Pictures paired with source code
###

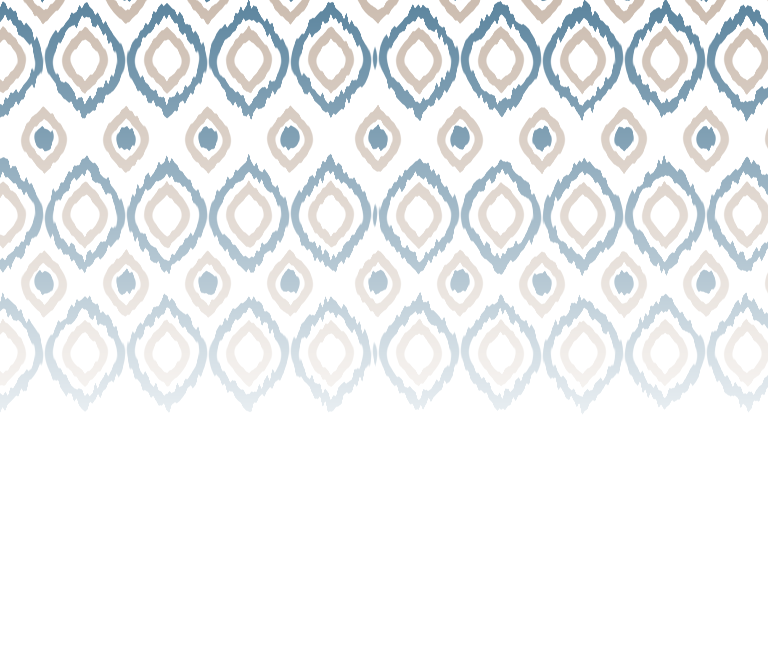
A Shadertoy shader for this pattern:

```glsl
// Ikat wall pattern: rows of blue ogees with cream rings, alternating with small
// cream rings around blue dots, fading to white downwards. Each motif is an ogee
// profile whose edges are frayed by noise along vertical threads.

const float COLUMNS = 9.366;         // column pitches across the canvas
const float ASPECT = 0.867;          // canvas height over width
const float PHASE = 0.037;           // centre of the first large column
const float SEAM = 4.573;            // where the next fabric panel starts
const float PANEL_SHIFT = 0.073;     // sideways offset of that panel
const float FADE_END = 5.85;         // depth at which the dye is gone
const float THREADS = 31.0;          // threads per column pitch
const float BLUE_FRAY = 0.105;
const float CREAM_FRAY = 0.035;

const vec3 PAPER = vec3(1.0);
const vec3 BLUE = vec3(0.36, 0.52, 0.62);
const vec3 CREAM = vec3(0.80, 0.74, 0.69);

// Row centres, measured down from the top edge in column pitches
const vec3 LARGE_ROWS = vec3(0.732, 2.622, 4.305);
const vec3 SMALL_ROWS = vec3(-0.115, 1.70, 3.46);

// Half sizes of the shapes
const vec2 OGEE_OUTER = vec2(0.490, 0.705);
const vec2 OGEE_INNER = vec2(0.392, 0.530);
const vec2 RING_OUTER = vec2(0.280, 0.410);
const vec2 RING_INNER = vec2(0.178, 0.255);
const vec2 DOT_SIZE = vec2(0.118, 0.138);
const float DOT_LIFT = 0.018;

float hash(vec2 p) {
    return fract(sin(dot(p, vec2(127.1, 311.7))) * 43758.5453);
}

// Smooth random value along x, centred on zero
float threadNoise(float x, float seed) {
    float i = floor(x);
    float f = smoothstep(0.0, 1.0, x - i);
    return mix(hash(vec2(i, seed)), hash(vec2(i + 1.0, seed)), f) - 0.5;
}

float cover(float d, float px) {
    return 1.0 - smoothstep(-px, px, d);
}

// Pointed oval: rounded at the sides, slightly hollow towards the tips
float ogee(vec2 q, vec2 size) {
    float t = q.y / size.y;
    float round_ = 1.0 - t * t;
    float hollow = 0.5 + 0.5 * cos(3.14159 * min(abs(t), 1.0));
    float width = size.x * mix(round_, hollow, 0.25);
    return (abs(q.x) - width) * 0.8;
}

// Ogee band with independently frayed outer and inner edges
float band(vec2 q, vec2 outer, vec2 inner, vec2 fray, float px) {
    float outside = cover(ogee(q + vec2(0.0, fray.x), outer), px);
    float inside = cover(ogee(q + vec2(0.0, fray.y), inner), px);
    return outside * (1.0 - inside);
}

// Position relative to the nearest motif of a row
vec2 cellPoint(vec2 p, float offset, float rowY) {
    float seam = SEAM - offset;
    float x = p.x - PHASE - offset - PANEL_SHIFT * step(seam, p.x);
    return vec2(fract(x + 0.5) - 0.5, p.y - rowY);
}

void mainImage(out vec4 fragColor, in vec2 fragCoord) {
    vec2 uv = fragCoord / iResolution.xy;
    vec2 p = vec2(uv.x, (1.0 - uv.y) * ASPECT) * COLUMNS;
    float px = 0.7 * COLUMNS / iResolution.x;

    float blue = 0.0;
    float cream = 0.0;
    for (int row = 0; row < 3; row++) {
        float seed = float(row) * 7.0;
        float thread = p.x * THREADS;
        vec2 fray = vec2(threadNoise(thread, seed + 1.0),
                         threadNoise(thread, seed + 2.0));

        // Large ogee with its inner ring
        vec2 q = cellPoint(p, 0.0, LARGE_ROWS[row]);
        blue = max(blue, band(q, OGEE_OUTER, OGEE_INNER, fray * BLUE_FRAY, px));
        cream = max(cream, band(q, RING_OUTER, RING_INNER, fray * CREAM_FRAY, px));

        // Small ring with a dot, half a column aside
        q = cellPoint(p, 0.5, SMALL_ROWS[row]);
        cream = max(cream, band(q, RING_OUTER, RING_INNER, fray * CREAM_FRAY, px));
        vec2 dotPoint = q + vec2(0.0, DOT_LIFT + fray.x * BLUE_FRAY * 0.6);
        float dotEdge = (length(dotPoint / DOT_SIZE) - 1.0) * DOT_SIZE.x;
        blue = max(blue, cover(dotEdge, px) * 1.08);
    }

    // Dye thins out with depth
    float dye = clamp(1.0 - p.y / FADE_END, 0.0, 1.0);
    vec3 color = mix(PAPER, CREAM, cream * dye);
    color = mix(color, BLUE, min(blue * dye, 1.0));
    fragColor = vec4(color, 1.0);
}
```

###

Problem requirements.
Without including any pictures, output all the entries above exactly.

Solved exercise.
A Shadertoy shader for this pattern:

```glsl
// Ikat wall pattern: rows of blue ogees with cream rings, alternating with small
// cream rings around blue dots, fading to white downwards. Each motif is an ogee
// profile whose edges are frayed by noise along vertical threads.

const float COLUMNS = 9.366;         // column pitches across the canvas
const float ASPECT = 0.867;          // canvas height over width
const float PHASE = 0.037;           // centre of the first large column
const float SEAM = 4.573;            // where the next fabric panel starts
const float PANEL_SHIFT = 0.073;     // sideways offset of that panel
const float FADE_END = 5.85;         // depth at which the dye is gone
const float THREADS = 31.0;          // threads per column pitch
const float BLUE_FRAY = 0.105;
const float CREAM_FRAY = 0.035;

const vec3 PAPER = vec3(1.0);
const vec3 BLUE = vec3(0.36, 0.52, 0.62);
const vec3 CREAM = vec3(0.80, 0.74, 0.69);

// Row centres, measured down from the top edge in column pitches
const vec3 LARGE_ROWS = vec3(0.732, 2.622, 4.305);
const vec3 SMALL_ROWS = vec3(-0.115, 1.70, 3.46);

// Half sizes of the shapes
const vec2 OGEE_OUTER = vec2(0.490, 0.705);
const vec2 OGEE_INNER = vec2(0.392, 0.530);
const vec2 RING_OUTER = vec2(0.280, 0.410);
const vec2 RING_INNER = vec2(0.178, 0.255);
const vec2 DOT_SIZE = vec2(0.118, 0.138);
const float DOT_LIFT = 0.018;

float hash(vec2 p) {
    return fract(sin(dot(p, vec2(127.1, 311.7))) * 43758.5453);
}

// Smooth random value along x, centred on zero
float threadNoise(float x, float seed) {
    float i = floor(x);
    float f = smoothstep(0.0, 1.0, x - i);
    return mix(hash(vec2(i, seed)), hash(vec2(i + 1.0, seed)), f) - 0.5;
}

float cover(float d, float px) {
    return 1.0 - smoothstep(-px, px, d);
}

// Pointed oval: rounded at the sides, slightly hollow towards the tips
float ogee(vec2 q, vec2 size) {
    float t = q.y / size.y;
    float round_ = 1.0 - t * t;
    float hollow = 0.5 + 0.5 * cos(3.14159 * min(abs(t), 1.0));
    float width = size.x * mix(round_, hollow, 0.25);
    return (abs(q.x) - width) * 0.8;
}

// Ogee band with independently frayed outer and inner edges
float band(vec2 q, vec2 outer, vec2 inner, vec2 fray, float px) {
    float outside = cover(ogee(q + vec2(0.0, fray.x), outer), px);
    float inside = cover(ogee(q + vec2(0.0, fray.y), inner), px);
    return outside * (1.0 - inside);
}

// Position relative to the nearest motif of a row
vec2 cellPoint(vec2 p, float offset, float rowY) {
    float seam = SEAM - offset;
    float x = p.x - PHASE - offset - PANEL_SHIFT * step(seam, p.x);
    return vec2(fract(x + 0.5) - 0.5, p.y - rowY);
}

void mainImage(out vec4 fragColor, in vec2 fragCoord) {
    vec2 uv = fragCoord / iResolution.xy;
    vec2 p = vec2(uv.x, (1.0 - uv.y) * ASPECT) * COLUMNS;
    float px = 0.7 * COLUMNS / iResolution.x;

    float blue = 0.0;
    float cream = 0.0;
    for (int row = 0; row < 3; row++) {
        float seed = float(row) * 7.0;
        float thread = p.x * THREADS;
        vec2 fray = vec2(threadNoise(thread, seed + 1.0),
                         threadNoise(thread, seed + 2.0));

        // Large ogee with its inner ring
        vec2 q = cellPoint(p, 0.0, LARGE_ROWS[row]);
        blue = max(blue, band(q, OGEE_OUTER, OGEE_INNER, fray * BLUE_FRAY, px));
        cream = max(cream, band(q, RING_OUTER, RING_INNER, fray * CREAM_FRAY, px));

        // Small ring with a dot, half a column aside
        q = cellPoint(p, 0.5, SMALL_ROWS[row]);
        cream = max(cream, band(q, RING_OUTER, RING_INNER, fray * CREAM_FRAY, px));
        vec2 dotPoint = q + vec2(0.0, DOT_LIFT + fray.x * BLUE_FRAY * 0.6);
        float dotEdge = (length(dotPoint / DOT_SIZE) - 1.0) * DOT_SIZE.x;
        blue = max(blue, cover(dotEdge, px) * 1.08);
    }

    // Dye thins out with depth
    float dye = clamp(1.0 - p.y / FADE_END, 0.0, 1.0);
    vec3 color = mix(PAPER, CREAM, cream * dye);
    color = mix(color, BLUE, min(blue * dye, 1.0));
    fragColor = vec4(color, 1.0);
}
```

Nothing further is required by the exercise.